Several little bugs and inconsistencies have also been fixed in this release. We want to thank all of you who have identified and alerted us to these bugs. Most of these bugs have been noted via the GitHub issues portal.

Bug fixes
- The DispEn2D function in python has now fixed this issue.
- The type hint for FuzzEn in python has been updated as requested.
- A bug in the K2En python function led to incorrect entropy estimates for data sequences with many equal values. This has been corrected.
Other Changes
- The ‘equal’ method for discretizing data in DispEn and DispEn2D has been updated to be consistent across Python, MatLab and Julia.
This is unlikely to have impacted any users previously.
- The zeroth dimension (m=0) estimate of ApEn and XApEn has been changed to -phi(1).
- The default radius threshold distance for XApEn, XSampEn and XK2En has been changed to use the pooled standard deviation [i.e. 0.2*SDpooled(X,Y)].

More to come!

We are currently adding several new elements to EntropyHub that we hope will benefit many users. However, this is a time-consuming effort.
Keep checking in here to find out more in the future!
Thanks for all your support so far :)

November 2022

EntropyHub is 1 year old!

There has been great interest in EntropyHub in the first year since its original publication in Plos One.
To date,
* there are about 11 publications citing EntropyHub, covering a broad range of scientific disciplines including neuroscience, meteorology and mathematics.
* the EntropyHub and EntropyHub.jl GitHub repositories have over 50 stars (42 and 11 respectively).
* the EntropyHub MatLab toolkit has been downloaded over 600 times from the MatLab file exchange!
We would like to extend our gratitude to all those who have used EntropyHub in their work, who have provided helpful feedback, and who starred the toolkit on GitHub and MatLab.
We plan to expand EntropyHub in the coming years and we hope that you will continue to support us in this endeavour.
Spread the word! ;)

July 2022

IEEE EMBC Symposium on Entropy Algorithms

At the 2022 IEEE EMBC conference in Glasgow, a symposium entitled Recent Advances in Entropy Algorithms for Biomedical Signals: Beyond Univariate Time Series
was organised by Prof. Javier Escudero and Prof. Anne Humeau-Huertier, introducing the latest methods in entropy analysis to the biomedical engineering community.
As part of this symposium, Dr Matt Flood presented EntropyHub, introducing the audience to the advantages and benefits offered by the toolkit.

February 2022

EntropyHub Presentation at IEEE EMBC Glasgow 2022

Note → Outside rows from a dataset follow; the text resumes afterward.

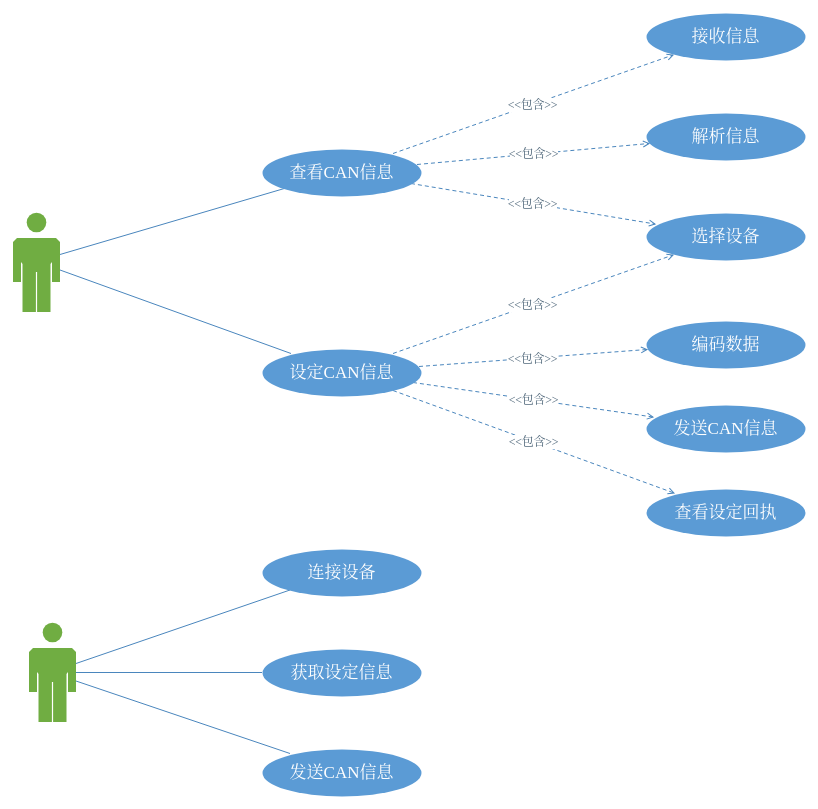
<!DOCTYPE html>
<html lang="zh-CN">
<head>
<meta charset="utf-8">
<title>CAN信息用例图</title>
<style>
:root {
  --paper: #ffffff;
  --node: #5b9bd5;
  --node-text: #fefefe;
  --line: #4a86bd;
  --label: #4d6578;
  --actor: #70ad42;
}
* { box-sizing: border-box; }
html, body { margin: 0; overflow: hidden; background: var(--paper); }
.diagram {
  position: relative;
  width: 818px;
  height: 809px;
  overflow: hidden;
  background: var(--paper);
  font-family: "Liberation Serif", "Noto Serif CJK SC", serif;
}
.links { position: absolute; left: 0; top: 0; display: block; }
.association { stroke: var(--line); stroke-width: 1; }
.include { stroke: var(--line); stroke-width: 1; stroke-dasharray: 4 3; marker-end: url(#arrow); }
.arrowhead { fill: none; stroke: var(--line); stroke-width: 1; }
.actor { fill: var(--actor); }
.actor-gap { stroke: var(--paper); stroke-width: 1.2; }
.use-case, .include-label {
  position: absolute;
  left: var(--x);
  top: var(--y);
  transform: translate(-50%, -50%);
  display: flex;
  align-items: center;
  justify-content: center;
  white-space: nowrap;
}
.use-case {
  width: 159px;
  height: 47px;
  border-radius: 50%;
  background: var(--node);
  color: var(--node-text);
  font-size: 17px;
  line-height: 24px;
}
.main { --x: 341.5px; }
.part { --x: 725.5px; }
.include-label {
  width: 48px;
  height: 14px;
  background: var(--paper);
  color: var(--label);
  font-size: 12px;
  line-height: 14px;
  letter-spacing: -0.3px;
}
</style>
</head>
<body>
<main class="diagram">
  <svg class="links" width="818" height="809" viewBox="0 0 818 809" aria-hidden="true">
    <defs>
      <marker id="arrow" markerUnits="userSpaceOnUse" markerWidth="10" markerHeight="10" refX="7" refY="5" orient="auto">
        <path class="arrowhead" d="M1 2L7 5L1 8"/>
      </marker>
      <g id="actor">
        <circle cx="36.5" cy="222.5" r="9.8"/>
        <path d="M17 238H56L60 242V282H52V262L50.5 264V312H22.5V264L21 262V282H13V242Z"/>
        <path class="actor-gap" d="M36.5 272V312"/>
      </g>
    </defs>
    <g class="association">
      <line x1="60" y1="254.5" x2="286" y2="188"/>
      <line x1="60" y1="270" x2="291" y2="353.5"/>
      <line x1="76" y1="663.5" x2="290" y2="590"/>
      <line x1="76" y1="672.5" x2="262" y2="672.5"/>
      <line x1="76" y1="681" x2="290" y2="753.5"/>
    </g>
    <g class="include">
      <line x1="393" y1="153.5" x2="673" y2="55"/>
      <line x1="417" y1="164.5" x2="649" y2="143.5"/>
      <line x1="411" y1="183.5" x2="655" y2="224"/>
      <line x1="393" y1="353.5" x2="673" y2="255"/>
      <line x1="419" y1="366.5" x2="647" y2="349.5"/>
      <line x1="413" y1="382.5" x2="653" y2="417"/>
      <line x1="393" y1="390.5" x2="674" y2="493"/>
    </g>
    <g class="actor">
      <use href="#actor"/>
      <use href="#actor" x="16" y="410"/>
    </g>
  </svg>

  <div class="include-label" style="--x:532.5px;--y:104.5px">&lt;&lt;包含&gt;&gt;</div>
  <div class="include-label" style="--x:533.5px;--y:153.5px">&lt;&lt;包含&gt;&gt;</div>
  <div class="include-label" style="--x:532.5px;--y:203.5px">&lt;&lt;包含&gt;&gt;</div>
  <div class="include-label" style="--x:532.5px;--y:304.5px">&lt;&lt;包含&gt;&gt;</div>
  <div class="include-label" style="--x:532.5px;--y:358.5px">&lt;&lt;包含&gt;&gt;</div>
  <div class="include-label" style="--x:533.5px;--y:399.5px">&lt;&lt;包含&gt;&gt;</div>
  <div class="include-label" style="--x:533.5px;--y:441.5px">&lt;&lt;包含&gt;&gt;</div>

  <div class="use-case main" style="--y:172.5px">查看CAN信息</div>
  <div class="use-case main" style="--y:372.5px">设定CAN信息</div>
  <div class="use-case main" style="--y:572.5px">连接设备</div>
  <div class="use-case main" style="--y:672.5px">获取设定信息</div>
  <div class="use-case main" style="--y:772.5px">发送CAN信息</div>

  <div class="use-case part" style="--y:36.5px">接收信息</div>
  <div class="use-case part" style="--y:136.5px">解析信息</div>
  <div class="use-case part" style="--y:236.5px">选择设备</div>
  <div class="use-case part" style="--y:344.5px">编码数据</div>
  <div class="use-case part" style="--y:428.5px">发送CAN信息</div>
  <div class="use-case part" style="--y:512.5px">查看设定回执</div>
</main>
</body>
</html>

The 2022 IEEE Engineering in Medicine and Biology Conference (EMBC) will take place in Glasgow from 11-15 July. As part of the conference, there will be a symposium titled Recent Advances in Entropy Quantification Algorithms for Biomedical Signals: Beyond Univariate Time Series, where novel appications of entropy in biomedicine will be discussed.
Dr Matt Flood - founder and lead developer of EntropyHub - will give a presentation on EntropyHub as part of this symposium, introducing the toolkit, demonstrating its functionality, and revealing plans for future releases.

Read more about the conference programme here

Hope to meet you there!

December 2021

Version Update - EntropyHub v0.2

EntropyHub v0.2 includes two new bidimensional entropy methods:

November 2021

Publication of paper on EntropyHub in PLoS One.

To bring EntropyHub to the attention of the wider scientific community, we are happy to announce that a paper describing the toolkit has been published in PLoS One.
Users of the toolkit are required to cite this paper if they use EntropyHub in the work.
Matthew W. Flood and Bernd Grimm,
EntropyHub: An Open-Source Toolkit for Entropic Time Series Analysis,
PLoS One 16(11):e0259448 (2021),
DOI: 10.1371/journal.pone.0259448

Version Update - EntropyHub v0.1.1

EntropyHub v0.1.1 includes corrections to the entropy of entropy (EnofEn) function. Following this update, users can specify the amplitude range (xmin, xmax) over which the number of slices (S1) are partitioned. See the source literature for more info.

June 2021

First release of EntropyHub (v0.1).

The initial release of the EntropyHub toolkit on all platforms including:

As with all initial releases, there may be some bugs, typo’s or other small issues that will be ironed out in time.